In the immediate short term, the 2020 Democratic nominee and the party as a whole must be willing to embrace a new normal by discarding any notions of civility and compromise with Republicans and Donald Trump. As Hillary Clinton learned in 2016, "When they go low we go high" is a prescription for perpetual defeat in America's current political environment.
Democrats must also study how the Republican Party and Trump's minions (as aided by Russian operatives) used the Internet, social media and other digital technology to distort the 2016 presidential election. Democrats, liberals and progressives have fallen woefully behind in using the digital battlefield to build political victory.
As new research by sociologist Robb Willer demonstrates, the Democrats must also make a more sophisticated use of framing, capturing Republican talking points and turning them to their own advantage.
When Republicans talk about "family values," Warren, Harris and other candidates should pivot back to the fact that it is Democrats who support health care for all, women's rights, and access to a good education for all children and young people.
When Trump and other Republicans talk about "national security" and "patriotism," the Democrats should adjust their narrative to point out that they are the party that will keep America safe from Russia and other hostile foreign powers, show the many ways that Trump and his regime have betrayed the country's safety, and demonstrate that real security begins with a strong middle class and broad economic opportunity at home.
Such a strategy may win over some weak Trump voters, undecideds and independents. It could also demobilize and confuse other Republican voters. To win Democratic strategists must focus on mobilizing their base voters while also paying attention to the other side of the equation: How best to keep Republican voters and other Trump fans from showing up at the polls in 2020 and beyond. The Republican Party has mastered such tactics. Democrats must do the same against the Republicans.
In conjunction with the above, Democrats must use simple, clear direct messaging which speaks to both emotions and the facts: The Republicans are trying to kill you. The Republicans are making you sick. Republicans don't care about your family. Republicans don't want you to vote. Republicans are stealing your money and giving it to rich people. Donald Trump thinks you are stupid.
Ultimately, the most important question that the Democratic Party's 2020 presidential nominee must answer is this: Are you willing to do anything and everything possible under the law to defeat Donald Trump, the Republicans and their anti-democracy movement? Nothing less than a full-throated "yes" is acceptable.

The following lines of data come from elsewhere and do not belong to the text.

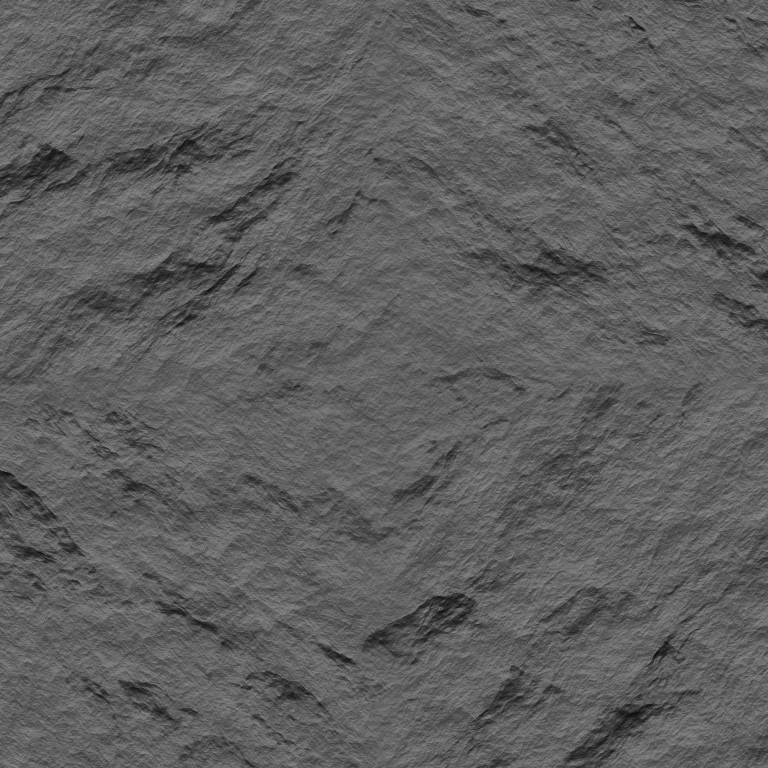
Write a Shadertoy shader that draws this texture.

```glsl
// Dark rough slate: creased noise relief, seen by its slope toward a high light.
// Coarse creases give crumbling dark ledges and fine ones give sharp grain;
// both are stretched along diagonals that form a diamond around the centre.

const vec2 LIGHT_STEP = vec2(-0.0002, 0.0015);
const float STONE_GREY = 0.388;
const float DARK_LIMIT = 0.36;
const float BRIGHT_LIMIT = 0.30;

float hash(vec2 p) {
    vec3 q = fract(p.xyx * 0.1031);
    q += dot(q, q.yzx + 33.33);
    return fract((q.x + q.y) * q.z);
}

// Dot product of a random unit gradient at a cell corner with the offset.
float corner(vec2 cell, vec2 offset) {
    float angle = 6.2832 * hash(cell);
    return dot(vec2(cos(angle), sin(angle)), offset);
}

float gradientNoise(vec2 p) {
    vec2 i = floor(p), f = fract(p);
    vec2 w = f * f * f * (f * (f * 6.0 - 15.0) + 10.0);
    vec2 r = vec2(1.0, 0.0);
    float low = mix(corner(i, f), corner(i + r.xy, f - r.xy), w.x);
    float high = mix(corner(i + r.yx, f - r.yx), corner(i + r.xx, f - r.xx), w.x);
    return mix(low, high, w.y);
}

// Sum of octaves folded at zero, which leaves sharp crests.
float creases(vec2 p, int octaves, float gain) {
    mat2 turn = 1.9 * mat2(0.8, 0.6, -0.6, 0.8);
    float sum = 0.0, amplitude = 1.0;
    for (int i = 0; i < octaves; i++) {
        sum -= amplitude * abs(gradientNoise(p));
        p = turn * p + 17.3;
        amplitude *= gain;
    }
    return sum;
}

// Ragged displacement that breaks up straight crests.
vec2 ragged(vec2 p) {
    vec2 shift = vec2(0.0);
    float frequency = 9.0;
    for (int i = 0; i < 4; i++) {
        vec2 q = p * frequency + 60.0;
        shift += vec2(gradientNoise(q), gradientNoise(q + 37.7)) * 0.22 / frequency;
        frequency *= 2.3;
    }
    return p + shift;
}

// Turns a diagonal onto the x axis and lengthens features along it.
vec2 alongDiagonal(vec2 p, float side, float stretch) {
    vec2 q = 0.7071 * vec2(p.x + side * p.y, p.y - side * p.x);
    return q * vec2(stretch, 1.0) + 5.0 + side;
}

// Relief whose grain runs along one diagonal or the other.
float relief(vec2 p, float falling, float scale, float stretch, int octaves, float gain) {
    float up = creases(alongDiagonal(p, 1.0, stretch) * scale, octaves, gain);
    float down = creases(alongDiagonal(p, -1.0, stretch) * scale, octaves, gain);
    return mix(up, down, falling) / scale;
}

// Ledge slope toward the light.
float ledgeSlope(vec2 p, float falling) {
    float near = relief(ragged(p), falling, 5.0, 0.5, 6, 0.43);
    float far = relief(ragged(p + LIGHT_STEP), falling, 5.0, 0.5, 6, 0.43);
    return (far - near) / length(LIGHT_STEP);
}

// Fine grain slope toward the light.
float grainSlope(vec2 p, float falling) {
    float near = relief(p, falling, 8.0, 0.75, 7, 0.62);
    float far = relief(p + LIGHT_STEP, falling, 8.0, 0.75, 7, 0.62);
    return (far - near) / length(LIGHT_STEP);
}

// Faces turned from the light go dark; lit faces brighten less.
float shade(float slope) {
    float dark = DARK_LIMIT * (1.0 - exp(-max(slope, 0.0) / DARK_LIMIT));
    float bright = BRIGHT_LIMIT * (1.0 - exp(min(slope, 0.0) / BRIGHT_LIMIT));
    return STONE_GREY - dark + bright;
}

void mainImage(out vec4 fragColor, in vec2 fragCoord) {
    vec2 p = fragCoord / iResolution.xy;
    vec2 c = p - 0.5;
    float falling = smoothstep(-0.02, 0.02, c.x * c.y);

    // Only the steep faces of the ledges show, in uneven patches
    float patches = smoothstep(-0.3, 0.3, gradientNoise(p * 4.5 + 21.0));
    float ledges = max(ledgeSlope(p, falling) - 0.5, 0.0) * mix(0.08, 0.22, patches);

    // Surface grain, stronger on the broken faces
    float grain = 0.026 * grainSlope(p, falling) * (1.0 + 2.0 * min(ledges, 0.3));

    float stone = shade(ledges + grain);
    fragColor = vec4(vec3(clamp(stone, 0.0, 1.0)), 1.0);
}
```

Of course the moderators of the Democratic primary debates will never have the courage or freedom to ask such a question. So we must ask it, and demand an answer.